[Requirement]
Out of the records below, copy all lines in which the word "color" occurs.

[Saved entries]

..............................

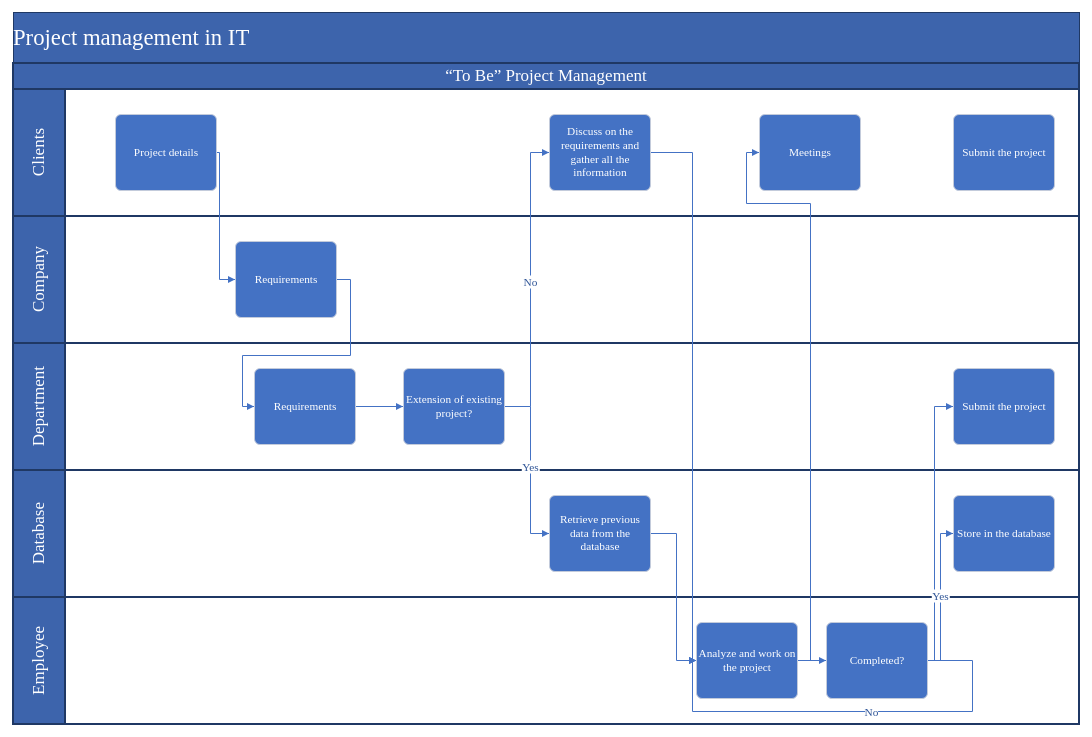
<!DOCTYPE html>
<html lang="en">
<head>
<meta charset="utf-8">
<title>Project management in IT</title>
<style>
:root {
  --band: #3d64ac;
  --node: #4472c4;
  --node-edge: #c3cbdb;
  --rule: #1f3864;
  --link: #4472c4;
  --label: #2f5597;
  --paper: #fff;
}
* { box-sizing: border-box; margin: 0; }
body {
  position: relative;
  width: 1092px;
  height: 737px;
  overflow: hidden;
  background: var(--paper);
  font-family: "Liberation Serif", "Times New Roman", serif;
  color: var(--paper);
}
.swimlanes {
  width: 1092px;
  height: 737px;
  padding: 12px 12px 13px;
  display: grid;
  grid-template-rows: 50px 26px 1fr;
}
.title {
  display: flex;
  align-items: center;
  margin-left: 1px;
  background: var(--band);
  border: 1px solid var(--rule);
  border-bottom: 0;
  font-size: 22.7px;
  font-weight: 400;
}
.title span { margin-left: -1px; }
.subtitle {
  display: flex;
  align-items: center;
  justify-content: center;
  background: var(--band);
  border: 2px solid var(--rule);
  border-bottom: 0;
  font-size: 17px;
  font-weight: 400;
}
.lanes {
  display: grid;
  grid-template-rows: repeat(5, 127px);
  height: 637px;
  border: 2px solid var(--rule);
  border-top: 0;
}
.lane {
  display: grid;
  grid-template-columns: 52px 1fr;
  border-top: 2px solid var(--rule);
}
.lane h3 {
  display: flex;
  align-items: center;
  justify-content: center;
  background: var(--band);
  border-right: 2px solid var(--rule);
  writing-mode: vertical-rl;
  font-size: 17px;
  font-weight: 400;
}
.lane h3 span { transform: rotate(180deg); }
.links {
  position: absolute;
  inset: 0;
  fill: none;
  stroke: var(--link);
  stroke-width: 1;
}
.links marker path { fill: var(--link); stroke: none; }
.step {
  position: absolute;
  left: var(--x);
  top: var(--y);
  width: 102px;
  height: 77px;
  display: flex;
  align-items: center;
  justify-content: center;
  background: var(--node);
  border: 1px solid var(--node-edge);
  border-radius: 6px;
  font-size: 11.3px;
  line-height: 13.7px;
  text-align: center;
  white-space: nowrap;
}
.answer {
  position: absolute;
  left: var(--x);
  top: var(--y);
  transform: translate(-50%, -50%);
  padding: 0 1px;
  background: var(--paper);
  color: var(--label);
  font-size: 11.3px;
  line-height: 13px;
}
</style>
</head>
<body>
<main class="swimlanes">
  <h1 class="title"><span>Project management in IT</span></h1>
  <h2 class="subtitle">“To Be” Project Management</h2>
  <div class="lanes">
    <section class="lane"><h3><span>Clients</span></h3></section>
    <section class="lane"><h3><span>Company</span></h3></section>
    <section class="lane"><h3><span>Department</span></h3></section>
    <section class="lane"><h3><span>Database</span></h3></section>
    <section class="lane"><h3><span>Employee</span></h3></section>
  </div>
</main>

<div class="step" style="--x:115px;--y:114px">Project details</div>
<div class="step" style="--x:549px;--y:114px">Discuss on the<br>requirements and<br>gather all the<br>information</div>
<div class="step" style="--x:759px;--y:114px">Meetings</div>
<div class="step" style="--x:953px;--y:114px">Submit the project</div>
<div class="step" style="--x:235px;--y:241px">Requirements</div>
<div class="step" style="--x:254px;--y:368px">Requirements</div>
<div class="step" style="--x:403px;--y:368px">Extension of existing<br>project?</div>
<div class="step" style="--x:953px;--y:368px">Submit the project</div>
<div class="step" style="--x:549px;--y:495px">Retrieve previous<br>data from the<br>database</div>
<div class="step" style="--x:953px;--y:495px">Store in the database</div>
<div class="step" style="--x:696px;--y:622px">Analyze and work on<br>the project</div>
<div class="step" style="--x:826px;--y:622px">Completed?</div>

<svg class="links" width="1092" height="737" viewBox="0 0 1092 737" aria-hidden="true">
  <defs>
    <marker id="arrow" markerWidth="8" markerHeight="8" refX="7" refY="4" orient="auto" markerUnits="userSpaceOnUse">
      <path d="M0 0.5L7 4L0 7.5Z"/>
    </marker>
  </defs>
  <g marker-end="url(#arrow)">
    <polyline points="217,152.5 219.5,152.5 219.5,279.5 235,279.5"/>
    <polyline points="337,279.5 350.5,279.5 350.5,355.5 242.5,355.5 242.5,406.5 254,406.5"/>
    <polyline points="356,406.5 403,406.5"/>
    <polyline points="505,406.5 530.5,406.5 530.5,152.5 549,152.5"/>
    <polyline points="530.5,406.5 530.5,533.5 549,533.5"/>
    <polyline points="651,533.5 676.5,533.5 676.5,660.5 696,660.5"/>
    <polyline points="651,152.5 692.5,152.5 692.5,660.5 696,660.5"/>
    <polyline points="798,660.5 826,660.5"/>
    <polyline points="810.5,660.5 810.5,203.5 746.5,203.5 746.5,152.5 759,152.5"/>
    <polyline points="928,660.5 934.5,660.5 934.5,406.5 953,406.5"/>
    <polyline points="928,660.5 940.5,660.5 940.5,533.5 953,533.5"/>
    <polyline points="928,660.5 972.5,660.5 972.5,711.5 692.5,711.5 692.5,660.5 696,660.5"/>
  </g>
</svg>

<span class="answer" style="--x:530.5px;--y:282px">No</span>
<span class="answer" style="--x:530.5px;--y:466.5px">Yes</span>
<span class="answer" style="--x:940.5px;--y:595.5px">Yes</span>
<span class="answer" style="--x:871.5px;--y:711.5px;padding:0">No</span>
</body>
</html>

..............................

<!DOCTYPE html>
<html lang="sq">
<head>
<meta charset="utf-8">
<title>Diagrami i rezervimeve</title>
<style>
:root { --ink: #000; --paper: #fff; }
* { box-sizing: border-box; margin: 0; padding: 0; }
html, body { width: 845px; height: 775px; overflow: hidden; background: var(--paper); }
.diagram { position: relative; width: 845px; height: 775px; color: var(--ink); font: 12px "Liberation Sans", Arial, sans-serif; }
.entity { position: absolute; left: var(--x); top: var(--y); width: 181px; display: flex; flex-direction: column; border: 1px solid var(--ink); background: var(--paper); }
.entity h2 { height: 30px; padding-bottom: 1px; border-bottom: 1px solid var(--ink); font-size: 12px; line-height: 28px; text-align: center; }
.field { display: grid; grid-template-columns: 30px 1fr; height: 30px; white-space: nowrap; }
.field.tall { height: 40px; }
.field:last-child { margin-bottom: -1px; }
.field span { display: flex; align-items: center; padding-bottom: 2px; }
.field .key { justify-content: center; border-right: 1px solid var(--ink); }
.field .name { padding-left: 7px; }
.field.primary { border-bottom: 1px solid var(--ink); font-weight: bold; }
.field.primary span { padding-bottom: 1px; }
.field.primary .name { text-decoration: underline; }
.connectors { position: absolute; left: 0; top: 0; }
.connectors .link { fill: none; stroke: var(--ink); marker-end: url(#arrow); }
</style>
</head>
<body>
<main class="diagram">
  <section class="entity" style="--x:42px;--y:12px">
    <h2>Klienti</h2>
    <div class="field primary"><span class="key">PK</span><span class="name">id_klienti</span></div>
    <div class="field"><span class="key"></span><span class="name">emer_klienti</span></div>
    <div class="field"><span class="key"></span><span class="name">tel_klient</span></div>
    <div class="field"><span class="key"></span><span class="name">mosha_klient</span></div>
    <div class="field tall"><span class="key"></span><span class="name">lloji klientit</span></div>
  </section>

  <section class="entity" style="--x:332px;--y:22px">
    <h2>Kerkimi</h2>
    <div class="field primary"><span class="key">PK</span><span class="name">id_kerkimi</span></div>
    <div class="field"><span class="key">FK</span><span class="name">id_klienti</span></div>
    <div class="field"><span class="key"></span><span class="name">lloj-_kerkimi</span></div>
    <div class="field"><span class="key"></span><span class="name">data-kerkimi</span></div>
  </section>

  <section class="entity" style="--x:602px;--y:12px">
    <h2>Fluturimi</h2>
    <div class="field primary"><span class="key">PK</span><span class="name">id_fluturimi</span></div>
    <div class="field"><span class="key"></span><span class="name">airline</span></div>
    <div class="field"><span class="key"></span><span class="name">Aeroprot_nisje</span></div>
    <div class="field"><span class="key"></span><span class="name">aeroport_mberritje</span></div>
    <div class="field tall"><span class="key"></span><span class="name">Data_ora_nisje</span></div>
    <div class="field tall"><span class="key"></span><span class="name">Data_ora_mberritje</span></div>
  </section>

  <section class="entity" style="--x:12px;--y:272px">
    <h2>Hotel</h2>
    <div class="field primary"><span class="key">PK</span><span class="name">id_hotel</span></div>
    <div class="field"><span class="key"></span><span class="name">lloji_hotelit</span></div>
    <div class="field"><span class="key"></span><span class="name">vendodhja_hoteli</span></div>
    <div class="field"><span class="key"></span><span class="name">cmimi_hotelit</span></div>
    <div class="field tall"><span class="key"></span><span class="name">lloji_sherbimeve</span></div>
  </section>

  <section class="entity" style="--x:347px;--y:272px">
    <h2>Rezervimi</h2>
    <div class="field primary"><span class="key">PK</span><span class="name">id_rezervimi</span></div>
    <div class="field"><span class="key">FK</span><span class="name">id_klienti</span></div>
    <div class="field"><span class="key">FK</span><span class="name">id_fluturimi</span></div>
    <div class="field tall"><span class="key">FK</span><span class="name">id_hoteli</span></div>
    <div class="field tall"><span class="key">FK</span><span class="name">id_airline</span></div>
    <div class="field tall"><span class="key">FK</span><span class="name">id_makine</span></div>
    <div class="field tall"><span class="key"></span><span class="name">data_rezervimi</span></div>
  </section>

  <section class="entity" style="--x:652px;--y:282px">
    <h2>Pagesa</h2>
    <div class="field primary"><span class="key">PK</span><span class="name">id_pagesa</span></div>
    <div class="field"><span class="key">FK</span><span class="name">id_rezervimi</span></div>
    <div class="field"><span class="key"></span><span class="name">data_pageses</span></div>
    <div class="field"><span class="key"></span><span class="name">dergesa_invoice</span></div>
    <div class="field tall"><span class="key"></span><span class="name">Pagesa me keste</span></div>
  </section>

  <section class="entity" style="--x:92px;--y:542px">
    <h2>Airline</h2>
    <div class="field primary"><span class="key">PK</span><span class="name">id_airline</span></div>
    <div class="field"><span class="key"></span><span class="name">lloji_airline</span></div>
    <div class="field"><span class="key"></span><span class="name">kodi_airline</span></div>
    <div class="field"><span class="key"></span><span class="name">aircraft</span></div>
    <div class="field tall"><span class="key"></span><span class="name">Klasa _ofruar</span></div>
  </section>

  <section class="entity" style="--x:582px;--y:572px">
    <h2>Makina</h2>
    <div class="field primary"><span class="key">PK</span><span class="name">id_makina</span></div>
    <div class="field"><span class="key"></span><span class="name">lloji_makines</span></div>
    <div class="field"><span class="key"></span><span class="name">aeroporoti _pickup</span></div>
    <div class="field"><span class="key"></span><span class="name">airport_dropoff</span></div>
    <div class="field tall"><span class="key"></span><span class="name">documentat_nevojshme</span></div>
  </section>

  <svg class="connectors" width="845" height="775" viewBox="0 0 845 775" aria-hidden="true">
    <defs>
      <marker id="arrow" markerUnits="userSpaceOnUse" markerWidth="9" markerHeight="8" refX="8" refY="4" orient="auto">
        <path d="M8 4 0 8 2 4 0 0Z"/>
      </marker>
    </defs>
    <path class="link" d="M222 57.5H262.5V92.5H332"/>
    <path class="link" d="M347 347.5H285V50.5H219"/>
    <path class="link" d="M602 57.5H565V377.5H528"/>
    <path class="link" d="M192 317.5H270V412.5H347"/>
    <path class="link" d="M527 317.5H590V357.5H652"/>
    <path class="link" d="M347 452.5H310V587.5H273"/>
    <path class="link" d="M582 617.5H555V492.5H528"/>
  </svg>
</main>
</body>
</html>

..............................

[Response for this exercise]
  color: var(--paper);
  color: var(--label);
.diagram { position: relative; width: 845px; height: 775px; color: var(--ink); font: 12px "Liberation Sans", Arial, sans-serif; }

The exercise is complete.